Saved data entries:

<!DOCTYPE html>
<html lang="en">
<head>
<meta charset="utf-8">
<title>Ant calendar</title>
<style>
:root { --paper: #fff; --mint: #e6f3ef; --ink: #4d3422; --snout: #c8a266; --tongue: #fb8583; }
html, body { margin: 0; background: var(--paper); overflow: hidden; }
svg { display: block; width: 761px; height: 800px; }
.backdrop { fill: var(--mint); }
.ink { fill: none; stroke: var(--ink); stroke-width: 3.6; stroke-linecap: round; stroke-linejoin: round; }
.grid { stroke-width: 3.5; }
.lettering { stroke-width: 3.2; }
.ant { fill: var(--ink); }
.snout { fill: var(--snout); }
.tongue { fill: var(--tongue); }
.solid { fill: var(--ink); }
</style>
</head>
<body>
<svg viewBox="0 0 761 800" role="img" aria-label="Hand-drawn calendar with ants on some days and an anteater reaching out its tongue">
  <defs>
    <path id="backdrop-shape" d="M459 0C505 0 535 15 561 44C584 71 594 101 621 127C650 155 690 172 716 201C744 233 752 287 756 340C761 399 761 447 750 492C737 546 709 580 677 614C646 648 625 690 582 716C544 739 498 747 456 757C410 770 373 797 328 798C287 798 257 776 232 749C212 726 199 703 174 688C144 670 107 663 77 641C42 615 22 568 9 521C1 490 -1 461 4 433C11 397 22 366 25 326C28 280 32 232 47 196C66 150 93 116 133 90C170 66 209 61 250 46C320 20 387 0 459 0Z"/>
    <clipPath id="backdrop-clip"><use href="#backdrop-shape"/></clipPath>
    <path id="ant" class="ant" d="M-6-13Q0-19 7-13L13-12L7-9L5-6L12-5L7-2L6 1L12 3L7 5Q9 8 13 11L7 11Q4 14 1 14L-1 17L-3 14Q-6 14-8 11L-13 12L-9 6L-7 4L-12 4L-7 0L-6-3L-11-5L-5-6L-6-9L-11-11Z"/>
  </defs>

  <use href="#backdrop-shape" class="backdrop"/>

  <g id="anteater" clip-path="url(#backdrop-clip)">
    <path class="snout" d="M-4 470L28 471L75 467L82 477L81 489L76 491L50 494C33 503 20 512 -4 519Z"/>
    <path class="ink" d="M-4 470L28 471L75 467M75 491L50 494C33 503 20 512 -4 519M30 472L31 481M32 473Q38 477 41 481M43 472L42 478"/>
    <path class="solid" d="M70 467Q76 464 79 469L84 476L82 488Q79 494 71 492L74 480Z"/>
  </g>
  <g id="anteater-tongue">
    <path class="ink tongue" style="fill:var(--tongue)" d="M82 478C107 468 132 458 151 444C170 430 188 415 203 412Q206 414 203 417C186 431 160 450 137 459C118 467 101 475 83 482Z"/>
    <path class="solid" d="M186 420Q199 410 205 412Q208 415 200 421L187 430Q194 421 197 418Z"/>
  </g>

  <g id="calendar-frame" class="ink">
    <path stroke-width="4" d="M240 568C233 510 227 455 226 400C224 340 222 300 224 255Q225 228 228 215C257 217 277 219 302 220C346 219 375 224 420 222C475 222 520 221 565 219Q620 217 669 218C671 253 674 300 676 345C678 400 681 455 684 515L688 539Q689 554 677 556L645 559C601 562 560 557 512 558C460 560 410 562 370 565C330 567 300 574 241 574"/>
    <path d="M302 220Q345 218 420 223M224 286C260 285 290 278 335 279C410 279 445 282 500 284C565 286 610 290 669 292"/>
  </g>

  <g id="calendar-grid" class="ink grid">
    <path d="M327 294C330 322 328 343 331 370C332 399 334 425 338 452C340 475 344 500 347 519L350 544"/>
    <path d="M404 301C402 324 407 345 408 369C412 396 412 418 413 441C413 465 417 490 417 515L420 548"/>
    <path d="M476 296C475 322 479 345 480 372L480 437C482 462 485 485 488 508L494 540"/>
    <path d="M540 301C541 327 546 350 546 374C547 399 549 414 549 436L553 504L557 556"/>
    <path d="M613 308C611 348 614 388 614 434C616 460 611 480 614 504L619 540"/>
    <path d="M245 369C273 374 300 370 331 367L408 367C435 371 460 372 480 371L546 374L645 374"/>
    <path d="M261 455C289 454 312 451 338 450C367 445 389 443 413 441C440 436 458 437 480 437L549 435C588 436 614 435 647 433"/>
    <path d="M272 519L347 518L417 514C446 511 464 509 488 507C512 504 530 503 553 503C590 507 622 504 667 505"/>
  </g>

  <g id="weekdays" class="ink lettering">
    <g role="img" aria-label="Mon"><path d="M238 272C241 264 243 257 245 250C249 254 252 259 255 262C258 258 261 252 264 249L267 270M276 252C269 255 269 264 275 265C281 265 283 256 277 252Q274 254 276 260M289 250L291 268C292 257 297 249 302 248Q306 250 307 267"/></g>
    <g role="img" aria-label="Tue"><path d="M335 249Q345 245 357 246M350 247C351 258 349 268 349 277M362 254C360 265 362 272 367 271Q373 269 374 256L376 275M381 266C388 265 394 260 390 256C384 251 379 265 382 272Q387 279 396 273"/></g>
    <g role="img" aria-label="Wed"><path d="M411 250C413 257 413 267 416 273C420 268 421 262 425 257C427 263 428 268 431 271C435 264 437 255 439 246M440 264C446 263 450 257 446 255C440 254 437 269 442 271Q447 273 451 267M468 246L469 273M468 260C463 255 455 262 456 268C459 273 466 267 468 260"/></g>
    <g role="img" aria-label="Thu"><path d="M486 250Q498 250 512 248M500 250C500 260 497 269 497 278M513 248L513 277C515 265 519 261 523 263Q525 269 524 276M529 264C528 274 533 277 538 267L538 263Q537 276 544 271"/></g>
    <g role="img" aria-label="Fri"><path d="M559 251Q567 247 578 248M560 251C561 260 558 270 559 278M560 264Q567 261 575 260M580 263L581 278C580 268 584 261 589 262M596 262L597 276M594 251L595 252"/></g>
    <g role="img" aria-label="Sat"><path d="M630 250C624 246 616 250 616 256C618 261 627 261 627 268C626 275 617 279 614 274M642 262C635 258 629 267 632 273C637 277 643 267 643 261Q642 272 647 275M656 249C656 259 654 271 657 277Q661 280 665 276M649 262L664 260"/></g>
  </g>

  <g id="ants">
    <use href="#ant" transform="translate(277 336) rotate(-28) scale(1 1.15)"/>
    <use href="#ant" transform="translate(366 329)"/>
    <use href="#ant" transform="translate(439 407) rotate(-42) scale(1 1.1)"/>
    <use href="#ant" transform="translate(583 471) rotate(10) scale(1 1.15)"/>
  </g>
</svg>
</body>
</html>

**WHAT THE TASK ASKS:**
Return all the lines shown above, precisely as they stand.

**COMPLETED TASK:**
<!DOCTYPE html>
<html lang="en">
<head>
<meta charset="utf-8">
<title>Ant calendar</title>
<style>
:root { --paper: #fff; --mint: #e6f3ef; --ink: #4d3422; --snout: #c8a266; --tongue: #fb8583; }
html, body { margin: 0; background: var(--paper); overflow: hidden; }
svg { display: block; width: 761px; height: 800px; }
.backdrop { fill: var(--mint); }
.ink { fill: none; stroke: var(--ink); stroke-width: 3.6; stroke-linecap: round; stroke-linejoin: round; }
.grid { stroke-width: 3.5; }
.lettering { stroke-width: 3.2; }
.ant { fill: var(--ink); }
.snout { fill: var(--snout); }
.tongue { fill: var(--tongue); }
.solid { fill: var(--ink); }
</style>
</head>
<body>
<svg viewBox="0 0 761 800" role="img" aria-label="Hand-drawn calendar with ants on some days and an anteater reaching out its tongue">
  <defs>
    <path id="backdrop-shape" d="M459 0C505 0 535 15 561 44C584 71 594 101 621 127C650 155 690 172 716 201C744 233 752 287 756 340C761 399 761 447 750 492C737 546 709 580 677 614C646 648 625 690 582 716C544 739 498 747 456 757C410 770 373 797 328 798C287 798 257 776 232 749C212 726 199 703 174 688C144 670 107 663 77 641C42 615 22 568 9 521C1 490 -1 461 4 433C11 397 22 366 25 326C28 280 32 232 47 196C66 150 93 116 133 90C170 66 209 61 250 46C320 20 387 0 459 0Z"/>
    <clipPath id="backdrop-clip"><use href="#backdrop-shape"/></clipPath>
    <path id="ant" class="ant" d="M-6-13Q0-19 7-13L13-12L7-9L5-6L12-5L7-2L6 1L12 3L7 5Q9 8 13 11L7 11Q4 14 1 14L-1 17L-3 14Q-6 14-8 11L-13 12L-9 6L-7 4L-12 4L-7 0L-6-3L-11-5L-5-6L-6-9L-11-11Z"/>
  </defs>

  <use href="#backdrop-shape" class="backdrop"/>

  <g id="anteater" clip-path="url(#backdrop-clip)">
    <path class="snout" d="M-4 470L28 471L75 467L82 477L81 489L76 491L50 494C33 503 20 512 -4 519Z"/>
    <path class="ink" d="M-4 470L28 471L75 467M75 491L50 494C33 503 20 512 -4 519M30 472L31 481M32 473Q38 477 41 481M43 472L42 478"/>
    <path class="solid" d="M70 467Q76 464 79 469L84 476L82 488Q79 494 71 492L74 480Z"/>
  </g>
  <g id="anteater-tongue">
    <path class="ink tongue" style="fill:var(--tongue)" d="M82 478C107 468 132 458 151 444C170 430 188 415 203 412Q206 414 203 417C186 431 160 450 137 459C118 467 101 475 83 482Z"/>
    <path class="solid" d="M186 420Q199 410 205 412Q208 415 200 421L187 430Q194 421 197 418Z"/>
  </g>

  <g id="calendar-frame" class="ink">
    <path stroke-width="4" d="M240 568C233 510 227 455 226 400C224 340 222 300 224 255Q225 228 228 215C257 217 277 219 302 220C346 219 375 224 420 222C475 222 520 221 565 219Q620 217 669 218C671 253 674 300 676 345C678 400 681 455 684 515L688 539Q689 554 677 556L645 559C601 562 560 557 512 558C460 560 410 562 370 565C330 567 300 574 241 574"/>
    <path d="M302 220Q345 218 420 223M224 286C260 285 290 278 335 279C410 279 445 282 500 284C565 286 610 290 669 292"/>
  </g>

  <g id="calendar-grid" class="ink grid">
    <path d="M327 294C330 322 328 343 331 370C332 399 334 425 338 452C340 475 344 500 347 519L350 544"/>
    <path d="M404 301C402 324 407 345 408 369C412 396 412 418 413 441C413 465 417 490 417 515L420 548"/>
    <path d="M476 296C475 322 479 345 480 372L480 437C482 462 485 485 488 508L494 540"/>
    <path d="M540 301C541 327 546 350 546 374C547 399 549 414 549 436L553 504L557 556"/>
    <path d="M613 308C611 348 614 388 614 434C616 460 611 480 614 504L619 540"/>
    <path d="M245 369C273 374 300 370 331 367L408 367C435 371 460 372 480 371L546 374L645 374"/>
    <path d="M261 455C289 454 312 451 338 450C367 445 389 443 413 441C440 436 458 437 480 437L549 435C588 436 614 435 647 433"/>
    <path d="M272 519L347 518L417 514C446 511 464 509 488 507C512 504 530 503 553 503C590 507 622 504 667 505"/>
  </g>

  <g id="weekdays" class="ink lettering">
    <g role="img" aria-label="Mon"><path d="M238 272C241 264 243 257 245 250C249 254 252 259 255 262C258 258 261 252 264 249L267 270M276 252C269 255 269 264 275 265C281 265 283 256 277 252Q274 254 276 260M289 250L291 268C292 257 297 249 302 248Q306 250 307 267"/></g>
    <g role="img" aria-label="Tue"><path d="M335 249Q345 245 357 246M350 247C351 258 349 268 349 277M362 254C360 265 362 272 367 271Q373 269 374 256L376 275M381 266C388 265 394 260 390 256C384 251 379 265 382 272Q387 279 396 273"/></g>
    <g role="img" aria-label="Wed"><path d="M411 250C413 257 413 267 416 273C420 268 421 262 425 257C427 263 428 268 431 271C435 264 437 255 439 246M440 264C446 263 450 257 446 255C440 254 437 269 442 271Q447 273 451 267M468 246L469 273M468 260C463 255 455 262 456 268C459 273 466 267 468 260"/></g>
    <g role="img" aria-label="Thu"><path d="M486 250Q498 250 512 248M500 250C500 260 497 269 497 278M513 248L513 277C515 265 519 261 523 263Q525 269 524 276M529 264C528 274 533 277 538 267L538 263Q537 276 544 271"/></g>
    <g role="img" aria-label="Fri"><path d="M559 251Q567 247 578 248M560 251C561 260 558 270 559 278M560 264Q567 261 575 260M580 263L581 278C580 268 584 261 589 262M596 262L597 276M594 251L595 252"/></g>
    <g role="img" aria-label="Sat"><path d="M630 250C624 246 616 250 616 256C618 261 627 261 627 268C626 275 617 279 614 274M642 262C635 258 629 267 632 273C637 277 643 267 643 261Q642 272 647 275M656 249C656 259 654 271 657 277Q661 280 665 276M649 262L664 260"/></g>
  </g>

  <g id="ants">
    <use href="#ant" transform="translate(277 336) rotate(-28) scale(1 1.15)"/>
    <use href="#ant" transform="translate(366 329)"/>
    <use href="#ant" transform="translate(439 407) rotate(-42) scale(1 1.1)"/>
    <use href="#ant" transform="translate(583 471) rotate(10) scale(1 1.15)"/>
  </g>
</svg>
</body>
</html>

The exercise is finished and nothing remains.